*** ENTRIES SHOWN Section Begins ***
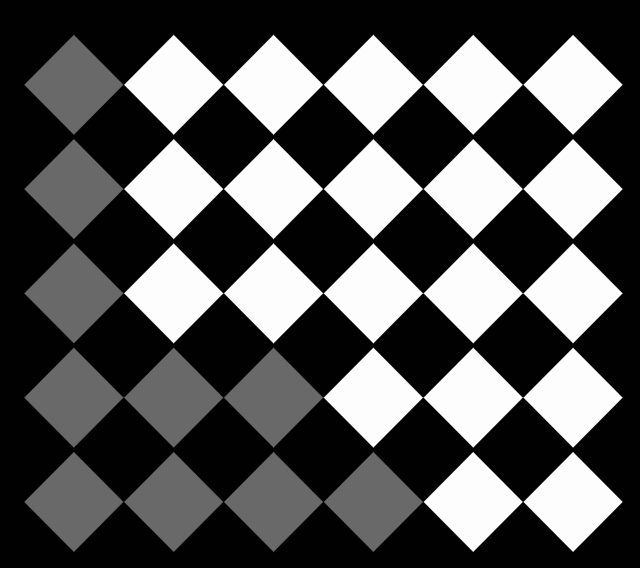
Write a Shadertoy shader that draws this pattern.

```glsl
const vec2 GRID_COUNT = vec2(6.0, 5.0);
const vec2 FIRST_CENTER = vec2(0.1154, 0.1163);   // lower left diamond
const vec2 PITCH = vec2(0.1560, 0.1836);
const vec2 HALF_SIZE = vec2(0.0775, 0.0880);
const float EDGE_PIXELS = 0.7;

const vec3 BACKGROUND = vec3(0.005);
const vec3 GRAY = vec3(0.41);
const vec3 WHITE = vec3(0.994);

// Number of gray diamonds at the left of a row, counted from the bottom
float grayCount(float row) {
    return row < 2.0 ? 4.0 - row : 1.0;
}

// Approximate signed distance to a diamond, in pixels
float diamondDistance(vec2 offset) {
    vec2 slope = 1.0 / (HALF_SIZE * iResolution.xy);
    vec2 scaled = abs(offset) / HALF_SIZE;
    return (scaled.x + scaled.y - 1.0) / length(slope);
}

void mainImage(out vec4 fragColor, in vec2 fragCoord) {
    vec2 uv = fragCoord / iResolution.xy;

    // Nearest cell of the grid
    vec2 cell = floor((uv - FIRST_CENTER) / PITCH + 0.5);
    cell = clamp(cell, vec2(0.0), GRID_COUNT - 1.0);
    vec2 offset = uv - FIRST_CENTER - cell * PITCH;

    // Fill and smooth edge
    vec3 fill = cell.x < grayCount(cell.y) ? GRAY : WHITE;
    float coverage = 1.0 - smoothstep(-EDGE_PIXELS, EDGE_PIXELS, diamondDistance(offset));

    fragColor = vec4(mix(BACKGROUND, fill, coverage), 1.0);
}
```
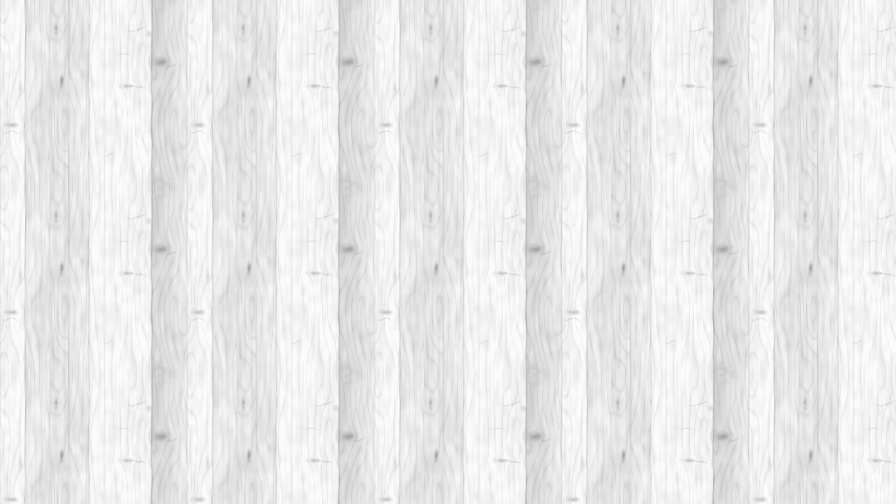
Give the GLSL for this texture, as a Shadertoy shader.

```glsl
// Whitewashed wooden planks: one square tile, repeated seamlessly both ways.
// Each plank has its own tone and stretched periodic noise for grain; knots
// bend the grain and darken it, and thin arcs form the cross cracks.

const float TILE = 0.3715;          // tile side, in canvas heights
const float GRAIN = 0.105;          // contrast of the fine fibres
const float RINGS = 0.060;          // contrast of the long grain lines
const float CLOUDS = 0.065;         // contrast of the broad stains
const float CRACK_DEPTH = 0.085;
const float CRACK_WIDTH = 0.0025;
const float SEAM_WIDTH = 0.0030;
const float WHITE = 0.985;
const float DARKEST = 0.60;

// Planks: left edge, tone at left, tone at right, darkness of left seam
const int PLANKS = 6;
const vec4 PLANK[PLANKS] = vec4[](
    vec4(0.000, 0.950, 0.960, 0.07), vec4(0.135, 0.915, 0.910, 0.13),
    vec4(0.265, 0.880, 0.890, 0.03), vec4(0.365, 0.890, 0.920, 0.03),
    vec4(0.475, 0.960, 0.955, 0.09), vec4(0.810, 0.850, 0.905, 0.15));

// Knots: centre and radii, with their darkness
const int KNOTS = 8;
const vec4 KNOT[KNOTS] = vec4[](
    vec4(0.855, 0.330, 0.034, 0.020), vec4(0.795, 0.185, 0.013, 0.014),
    vec4(0.300, 0.155, 0.009, 0.030), vec4(0.330, 0.435, 0.010, 0.030),
    vec4(0.065, 0.668, 0.030, 0.012), vec4(0.860, 0.000, 0.055, 0.060),
    vec4(0.110, 0.470, 0.008, 0.025), vec4(0.680, 0.460, 0.030, 0.009));
const float KNOT_DARK[KNOTS] = float[](0.23, 0.24, 0.17, 0.22, 0.15, 0.07, 0.12, 0.13);

// Cracks: centre, half length, sag
const int CRACKS = 7;
const vec4 CRACK[CRACKS] = vec4[](
    vec4(0.700, 0.460, 0.100, 0.020), vec4(0.660, 0.290, 0.080, -0.015),
    vec4(0.600, 0.830, 0.100, 0.020), vec4(0.720, 0.160, 0.085, -0.030),
    vec4(0.060, 0.700, 0.050, 0.015), vec4(0.070, 0.450, 0.055, -0.020),
    vec4(0.900, 0.350, 0.050, -0.015));

float hash(vec2 p) {
    vec3 q = fract(vec3(p.xyx) * 0.1031);
    q += dot(q, q.yzx + 33.33);
    return fract((q.x + q.y) * q.z);
}

// Value noise over the tile that wraps after a whole number of cells
float noise(vec2 uv, vec2 cells, float seed) {
    vec2 p = uv * cells, i = floor(p), f = fract(p);
    f = f * f * (3.0 - 2.0 * f);
    vec2 a = mod(i, cells) + seed, b = mod(i + 1.0, cells) + seed;
    return mix(mix(hash(a), hash(vec2(b.x, a.y)), f.x),
               mix(hash(vec2(a.x, b.y)), hash(b), f.x), f.y);
}

// Shortest offset between two points of the repeating tile
vec2 wrapOffset(vec2 d) { return fract(d + 0.5) - 0.5; }

float stroke(float d, float width, float pixel) {
    return 1.0 - smoothstep(width - 0.5 * pixel, width + pixel, abs(d));
}

void mainImage(out vec4 fragColor, in vec2 fragCoord) {
    float pixel = 1.0 / (TILE * iResolution.y);
    vec2 uv = fract(vec2(fragCoord.x, iResolution.y - fragCoord.y) * pixel);

    // Plank tone and seams
    float tone = 0.0, seam = 0.0, seed = 0.0;
    float wobble = (noise(uv, vec2(1.0, 9.0), 5.0) - 0.5) * 0.006;
    for (int i = 0; i < PLANKS; i++) {
        vec4 plank = PLANK[i];
        float right = i + 1 < PLANKS ? PLANK[i + 1].x : 1.0;
        float across = clamp((uv.x - plank.x) / (right - plank.x), 0.0, 1.0);
        float inside = smoothstep(-pixel, pixel, uv.x - plank.x - wobble);
        tone = i == 0 ? mix(plank.y, plank.z, across)
                      : mix(tone, mix(plank.y, plank.z, across), inside);
        if (uv.x >= plank.x) seed = 17.0 * float(i + 1);
        float edge = wrapOffset(vec2(uv.x - plank.x - wobble, 0.0)).x;
        seam = max(seam, plank.w * stroke(edge, SEAM_WIDTH, pixel));
    }
    seam *= 0.45 + 0.8 * noise(uv, vec2(3.0, 14.0), 71.0);

    // Knots darken the wood and push the grain aside
    vec2 flow = uv;
    float knots = 0.0;
    for (int i = 0; i < KNOTS; i++) {
        vec2 d = wrapOffset(uv - KNOT[i].xy);
        vec2 e = d / KNOT[i].zw;
        flow.x -= d.x * 0.6 * exp(-0.25 * dot(e, e));
        float smear = 0.4 + 1.0 * noise(uv, vec2(34.0, 60.0), 31.0);
        knots += KNOT_DARK[i] * smear * exp(-dot(e, e));
    }

    // Grain: fine fibres, contour lines of slow noise, and broad stains
    float fibre = 0.55 * noise(flow, vec2(84.0, 7.0), seed)
                + 0.45 * noise(flow, vec2(46.0, 20.0), seed + 3.0) - 0.5;
    float growth = noise(flow, vec2(12.0, 3.0), seed + 7.0) * 4.0 + flow.x * 20.0;
    float ring = pow(abs(fract(growth) * 2.0 - 1.0), 5.0);
    float stain = 0.6 * noise(uv, vec2(9.0, 4.0), seed + 11.0)
                + 0.4 * noise(uv, vec2(20.0, 11.0), seed + 13.0) - 0.5;

    // Cross cracks, broken and fading towards their ends
    float cracks = 0.0;
    float jitter = (noise(uv, vec2(30.0, 6.0), 43.0) - 0.5) * 0.022;
    for (int i = 0; i < CRACKS; i++) {
        vec2 d = wrapOffset(uv - CRACK[i].xy);
        float along = d.x / CRACK[i].z;
        float fade = 1.0 - smoothstep(0.5, 1.0, abs(along));
        float bend = CRACK[i].w * along * along + jitter;
        cracks = max(cracks, fade * stroke(d.y - bend, CRACK_WIDTH, pixel));
    }
    cracks *= CRACK_DEPTH * smoothstep(0.2, 0.75, noise(uv, vec2(24.0, 9.0), 53.0));

    float shade = tone + GRAIN * fibre + CLOUDS * stain - RINGS * (ring - 0.17);
    shade = clamp(shade - seam - knots - cracks, DARKEST, WHITE);
    fragColor = vec4(vec3(shade), 1.0);
}
```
*** ENTRIES SHOWN Section Ends ***
> DIRECTIONS:
Pick each line holding the word "tone" out of the data and copy it.

> ANSWER BOX:
// Each plank has its own tone and stretched periodic noise for grain; knots
// Planks: left edge, tone at left, tone at right, darkness of left seam
    // Plank tone and seams
    float tone = 0.0, seam = 0.0, seed = 0.0;
        tone = i == 0 ? mix(plank.y, plank.z, across)
                      : mix(tone, mix(plank.y, plank.z, across), inside);
    float shade = tone + GRAIN * fibre + CLOUDS * stain - RINGS * (ring - 0.17);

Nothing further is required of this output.